  • Over 300,000 new videos are being uploaded to Vimeo’s platform each day
  • Vimeo typically does not provide 100% uptime across its video services in any given month
  • In its 16-year history, Vimeo did not decide to focus primarily on SaaS offerings until 2017. In addition, Vimeo has only operated an enterprise-focused sales operation since 2017, when it acquired Livestream.
  • Based on Vimeo’s internal data, they estimate their total addressable market to be approximately $40B in 2021, growing to $70B in 2024. [I 100% DISAGREE with these TAM numbers, they are not realistic]
  • Vimeo says the growth they experienced during the first nine months of 2020 may be partly or largely attributable due to the COVID-19 pandemic. If the COVID-19 pandemic ends and the level of demand for online video returns to pre-pandemic levels, then the growth rates Vimeo achieved in 2020 may not be indicative of growth rates in future periods.
  • Vimeo has a few lawsuits currently on their hands, including one filed by British Telecommunications plc on March 18, 2018, regarding patent infringement. Another is a class action complaint in Illinois against Vimeo regarding “facial biometric information”.

The video platform market is crowded with many vendors offering services and I routinely heard Vimeo compared with the likes of Kaltura, Panopto, Zype, Resi, Brightcove, Microsoft Stream, MediaPlatform, Vidyard, Wistia, Qumu, Wowza, YouTube, Dacast, JW Player, ON24, Uscreen, Frame, Hive Streaming, VidGrid, Metacafe and a long list of others. Of course the majority of companies on that list are NOT comparable to Vimeo at all! Let me make that clear. Many vendors target a specific vertical only, or a specific video use case, go after only certain sized customers based on users or revenue, or only operate in regional locations.

You cannot compare Vimeo who has 1.5M customers, paying $17.83 a month, with an enterprise video platform that is on-prem, that ties into learning management systems (LMS), ingestion from video conferencing gear etc. and has customers signing six and seven figure contracts per year. The same goes for video platforms targeting edu institutions and lecture capture based solutions. There are a LOT of differences between video platforms in the market and it is very important to compare apples-to-apples across services and market targets.
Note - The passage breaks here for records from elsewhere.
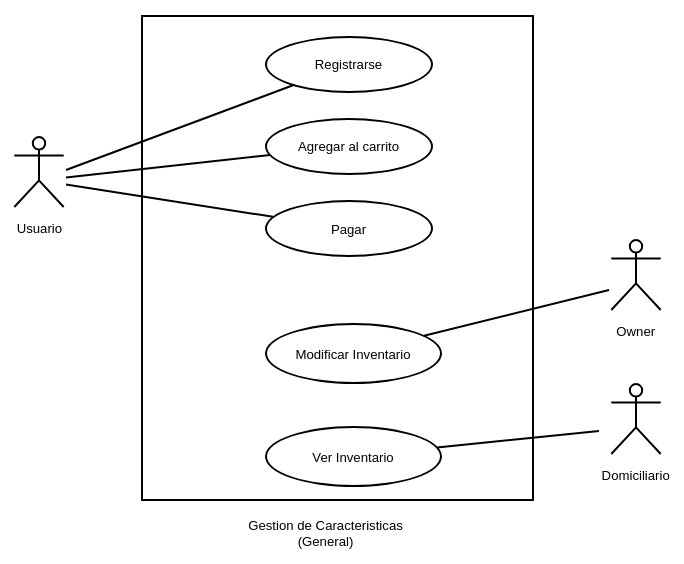
<!DOCTYPE html>
<html lang="es">
<head>
<meta charset="utf-8">
<title>Gestion de Caracteristicas (General)</title>
<style>
:root { --ink: #000; --paper: #fff; }
* { box-sizing: border-box; }
html, body { margin: 0; background: var(--paper); }
body { width: 684px; height: 564px; overflow: hidden; }
.diagram {
  position: relative; width: 684px; height: 564px; overflow: hidden;
  color: var(--ink); background: var(--paper);
  font: 13.2px/16px "Liberation Sans", Arial, sans-serif;
}
.system, .links, .use-case, .actor, .system-name { position: absolute; margin: 0; }
.system { left: 141px; top: 15px; width: 393px; height: 486px; border: 2px solid var(--ink); }
.system-name { left: 225px; top: 518px; width: 201px; text-align: center; font-size: inherit; font-weight: 400; }
.links { left: 0; top: 0; }
.links, .figure { fill: none; stroke: var(--ink); stroke-width: 2; }
.use-case {
  left: 264.5px; width: 168px; height: 57px; padding-top: 2px;
  display: flex; align-items: center; justify-content: center;
  border: 2px solid var(--ink); border-radius: 50%; background: var(--paper);
  white-space: nowrap;
}
.use-case.wide { width: 177px; height: 61px; }
.register { top: 35.5px; }
.add { top: 117.7px; }
.pay { top: 200px; }
.modify { top: 323px; }
.view { top: 426px; }
.actor { width: 90px; display: flex; flex-direction: column; align-items: center; gap: 11px; }
.figure { display: block; width: 52px; height: 74px; }
.user { left: -5.6px; top: 136px; }
.owner { left: 590.7px; top: 239px; }
.courier { left: 590.7px; top: 383px; }
</style>
</head>
<body>
<main class="diagram">
  <div class="system"></div>
  <svg class="links" width="684" height="564" aria-hidden="true">
    <line x1="66" y1="170" x2="293" y2="85.3"/>
    <line x1="66" y1="177.5" x2="270" y2="155"/>
    <line x1="66" y1="184.5" x2="273" y2="216.8"/>
    <line x1="609" y1="290" x2="424" y2="335.8"/>
    <line x1="599" y1="431" x2="437" y2="447.5"/>
  </svg>

  <div class="use-case register">Registrarse</div>
  <div class="use-case add">Agregar al carrito</div>
  <div class="use-case pay">Pagar</div>
  <div class="use-case wide modify">Modificar Inventario</div>
  <div class="use-case wide view">Ver Inventario</div>

  <div class="actor user">
    <svg class="figure" viewBox="0 0 52 74" aria-hidden="true">
      <defs>
        <g id="stick-figure">
          <circle cx="26" cy="7.3" r="6.2"/>
          <path d="M26 13.5V44.4M1.3 19.6H50.7M1.3 71L26 44.4L50.7 71"/>
        </g>
      </defs>
      <use href="#stick-figure"/>
    </svg>
    <span>Usuario</span>
  </div>
  <div class="actor owner">
    <svg class="figure" viewBox="0 0 52 74" aria-hidden="true"><use href="#stick-figure"/></svg>
    <span>Owner</span>
  </div>
  <div class="actor courier">
    <svg class="figure" viewBox="0 0 52 74" aria-hidden="true"><use href="#stick-figure"/></svg>
    <span>Domiciliario</span>
  </div>

  <h1 class="system-name">Gestion de Caracteristicas<br>(General)</h1>
</main>
</body>
</html>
If you have any questions on Vimeo’s business, the size of the market for video services, the competitive landscape, Vimeo’s strengths and weaknesses etc. I’m happy to chat more about it. Reach out anytime at 917-523-4562 or dan@danrayburn.com